The question that many in the field of computing and small business support have to consider today is whether to hitch their stars to the Microsoft Windows wagon blindly and hold on with all their might or keep their eyes open and do much the same. Windows Small Business Server 2008 has so much potential for providers and for end users that to find another business solution with as much potential and promise as what it will offer businesses would be impractical. But change is always forthcoming and dealing with it is always stressful. The last day of the SMB Nation conference started with several Microsoft executives who presented opportunities for computer consultants and small and medium businesses alike. Frankly, the auditorium was full of very dedicated consultants and professionals who have more than a glimmer of worry about what these changes will portend for themselves and their business clients. Microsoft is cutting much of the financial incentives they have offered to their partners in the past, while now attempting to encourage end users to work directly with Microsoft "in the cloud." This is definitely making many IT professionals upset with the way Microsoft is attempting to skim off clients and business. At the same time many IT professionals and managed services providers are anxious to implement upgrades and work closely with their partners in providing cutting edge opportunities to their customers. In a very real sense it is becoming less necessary for computer consultants to know the needs of their clients' computers and more for them to become a trusted advisor to the business. Dealing with security, data backup and making businesses more productive is the great aim that everyone at SMB Nation has in view. But the bigger question is how to make their own businesses more profitable too without losing clients to Microsoft. Microsoft U.S. Partners Strategy, Marketing and Programs vice-president Cindy Bates and two members of her team, Eric Ligman and Arnie Mondloch, unveiled programs that will enrich many of the members in the audience and make many happy clients too. Partnering with Microsoft has great potential and the returns in investment can be incredible, we all learned today. But if Microsoft really values the IT professionals who have grown their clients into profitable end users, they might want to consider that we are a big reason for that. How we implement Microsoft's business solutions and how quickly they go out into the marketplace will determine whether it is advisable to worry about the future or to roll forward with it with a smile on our faces and profits on our books.

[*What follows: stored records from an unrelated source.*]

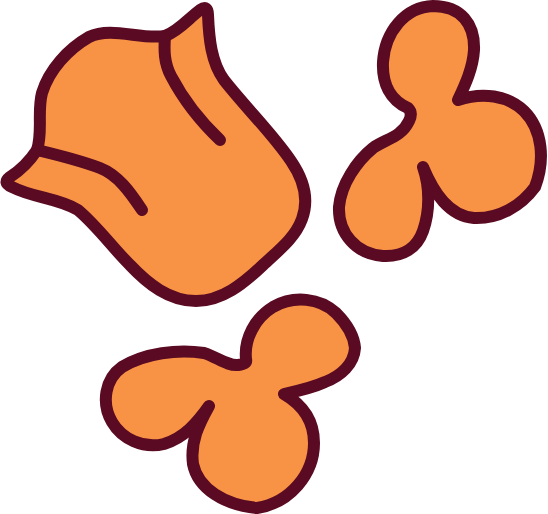
<!DOCTYPE html>
<html lang="en">
<head>
<meta charset="utf-8">
<title>Tulip and petals</title>
<style>
:root { --petal: #f89345; --outline: #5a0a22; --paper: #ffffff; }
html, body { margin: 0; width: 548px; height: 514px; overflow: hidden; background: var(--paper); }
svg { display: block; }
.shape { fill: var(--petal); stroke: var(--outline); stroke-width: 12; stroke-linecap: round; stroke-linejoin: round; }
.fold { fill: none; }
</style>
</head>
<body>
<svg width="548" height="514" viewBox="0 0 548 514" role="img" aria-label="An orange tulip head and two three-lobed petals">
  <g class="shape tulip">
    <path d="M165 36C179 31 189 18 200 10C206 6 208 9 208 15C209 38 211 62 224 80C246 108 272 133 291 161C304 180 309 200 302 219C295 238 279 250 263 265C243 284 222 301 196 301C169 301 148 284 130 265C112 247 97 226 78 210C59 198 33 198 12 187C5 184 5 181 10 177C21 170 29 162 37 150C43 132 37 112 42 93C49 70 68 49 89 37C112 26 140 40 165 36Z"/>
    <path class="fold" d="M165 36C164 50 164 63 171 76C183 99 200 121 220 140"/>
    <path class="fold" d="M37 150C58 155 79 160 100 168C118 175 130 192 142 210"/>
  </g>
  <g class="shape upper-petal">
    <path d="M408 108C390 100 382 83 383 62C385 32 405 7 433 6C461 6 475 24 474 50C473 68 465 85 458 100C482 92 508 95 524 111C543 130 545 161 535 187C521 206 499 219 474 218C449 216 434 193 423 167C430 187 430 211 423 231C417 248 403 257 383 256C356 254 338 233 339 207C341 184 357 161 373 148C385 139 401 138 409 121C412 115 411 111 408 108Z"/>
  </g>
  <g class="shape lower-petal">
    <path d="M246 359C244 339 255 318 273 307C294 295 320 298 336 313C346 323 354 336 355 348C354 364 341 376 325 382C312 388 298 391 284 394C303 405 314 421 314 443C314 474 290 503 257 508C225 505 198 489 193 464C190 442 199 424 209 406C197 423 184 438 164 444C143 449 122 439 112 422C101 403 105 379 122 367C145 353 178 349 204 353C217 357 227 366 238 365C244 364 247 363 246 359Z"/>
  </g>
</svg>
</body>
</html>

Meeting Clay Eals at SMB Nation event
Clay Eals, the author of Steve Goodman: Facing the Music is a longtime resident of Seattle and he was kind enough to show up this morning and meet with me to chat about his favorite musician. Goodman, the talented performer and composer who died in September of 1984, was the well-researched subject of Eals' 778 page volume published by ECW Press. He was kind enough to sign my book and talk about Goodman and what he has meant to him. He even wore his City of New Orleans Amtrak jacket in my honor.